### Task description
Among the entries below, find the lines holding "String" and copy them.
── Source material
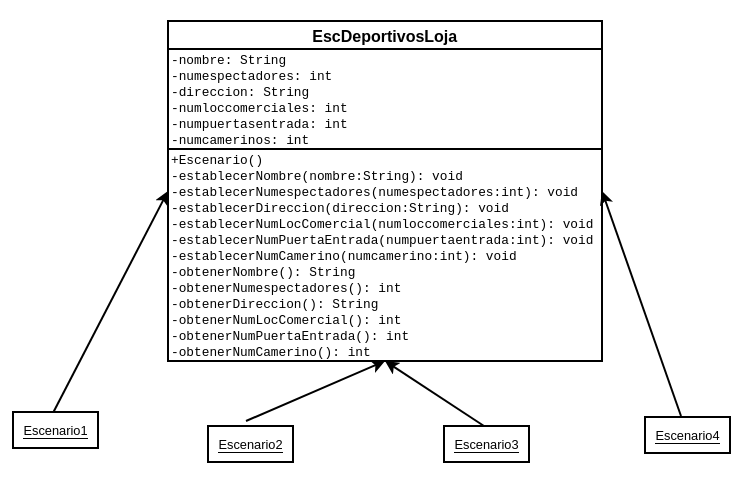
<!DOCTYPE html>
<html lang="es">
<head>
<meta charset="utf-8">
<title>Diagrama de clases</title>
<style>
:root {
  --ink: #000;
  --paper: #fff;
  --sans: "Liberation Sans", Arial, sans-serif;
  --mono: "Liberation Mono", "Courier New", monospace;
}
* { box-sizing: border-box; margin: 0; padding: 0; }
body { background: var(--paper); color: var(--ink); overflow: hidden; }
.diagram { position: relative; width: 744px; height: 484px; overflow: hidden; }
.class-node {
  position: absolute; left: 167px; top: 20px; width: 435.5px; height: 342px;
  display: grid; grid-template-rows: 28px 100px 210px;
  border: 2px solid var(--ink);
}
.class-name {
  border-bottom: 2px solid var(--ink);
  font: bold 16px/30px var(--sans); text-align: center;
}
.members {
  list-style: none; padding: 3px 0 0 2px;
  font: 12.8px/16px var(--mono); white-space: nowrap;
}
.attributes { border-bottom: 2px solid var(--ink); }
.object-node {
  position: absolute; width: 87px; height: 38px; padding-top: 2px;
  display: flex; align-items: center; justify-content: center;
  border: 2px solid var(--ink);
  font: 12.8px/15px var(--sans);
}
.object-node span { border-bottom: 1px solid var(--ink); }
.object-1 { left: 12px; top: 411px; }
.object-2 { left: 207px; top: 425px; }
.object-3 { left: 443px; top: 425px; }
.object-4 { left: 644px; top: 416px; }
.connectors { position: absolute; left: 0; top: 0; }
.connectors line { stroke: var(--ink); stroke-width: 2; marker-end: url(#arrowhead); }
.connectors path { fill: var(--ink); }
</style>
</head>
<body>
<main class="diagram">
  <section class="class-node">
    <h1 class="class-name">EscDeportivosLoja</h1>
    <ul class="members attributes">
      <li>-nombre: String</li>
      <li>-numespectadores: int</li>
      <li>-direccion: String</li>
      <li>-numloccomerciales: int</li>
      <li>-numpuertasentrada: int</li>
      <li>-numcamerinos: int</li>
    </ul>
    <ul class="members methods">
      <li>+Escenario()</li>
      <li>-establecerNombre(nombre:String): void</li>
      <li>-establecerNumespectadores(numespectadores:int): void</li>
      <li>-establecerDireccion(direccion:String): void</li>
      <li>-establecerNumLocComercial(numloccomerciales:int): void</li>
      <li>-establecerNumPuertaEntrada(numpuertaentrada:int): void</li>
      <li>-establecerNumCamerino(numcamerino:int): void</li>
      <li>-obtenerNombre(): String</li>
      <li>-obtenerNumespectadores(): int</li>
      <li>-obtenerDireccion(): String</li>
      <li>-obtenerNumLocComercial(): int</li>
      <li>-obtenerNumPuertaEntrada(): int</li>
      <li>-obtenerNumCamerino(): int</li>
    </ul>
  </section>

  <div class="object-node object-1"><span>Escenario1</span></div>
  <div class="object-node object-2"><span>Escenario2</span></div>
  <div class="object-node object-3"><span>Escenario3</span></div>
  <div class="object-node object-4"><span>Escenario4</span></div>

  <svg class="connectors" width="744" height="484" viewBox="0 0 744 484" aria-hidden="true">
    <defs>
      <marker id="arrowhead" markerUnits="userSpaceOnUse" markerWidth="14" markerHeight="14" refX="6" refY="7" orient="auto">
        <path d="M14 7 L0 14 L3.5 7 L0 0 Z"/>
      </marker>
    </defs>
    <line x1="53.5" y1="412" x2="164.3" y2="198.1"/>
    <line x1="246" y1="421" x2="377.7" y2="364.2"/>
    <line x1="484" y1="426" x2="391.7" y2="365.4"/>
    <line x1="681" y1="416" x2="604.6" y2="198.5"/>
  </svg>
</main>
</body>
</html>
────
### Solution
      <li>-nombre: String</li>
      <li>-direccion: String</li>
      <li>-establecerNombre(nombre:String): void</li>
      <li>-establecerDireccion(direccion:String): void</li>
      <li>-obtenerNombre(): String</li>
      <li>-obtenerDireccion(): String</li>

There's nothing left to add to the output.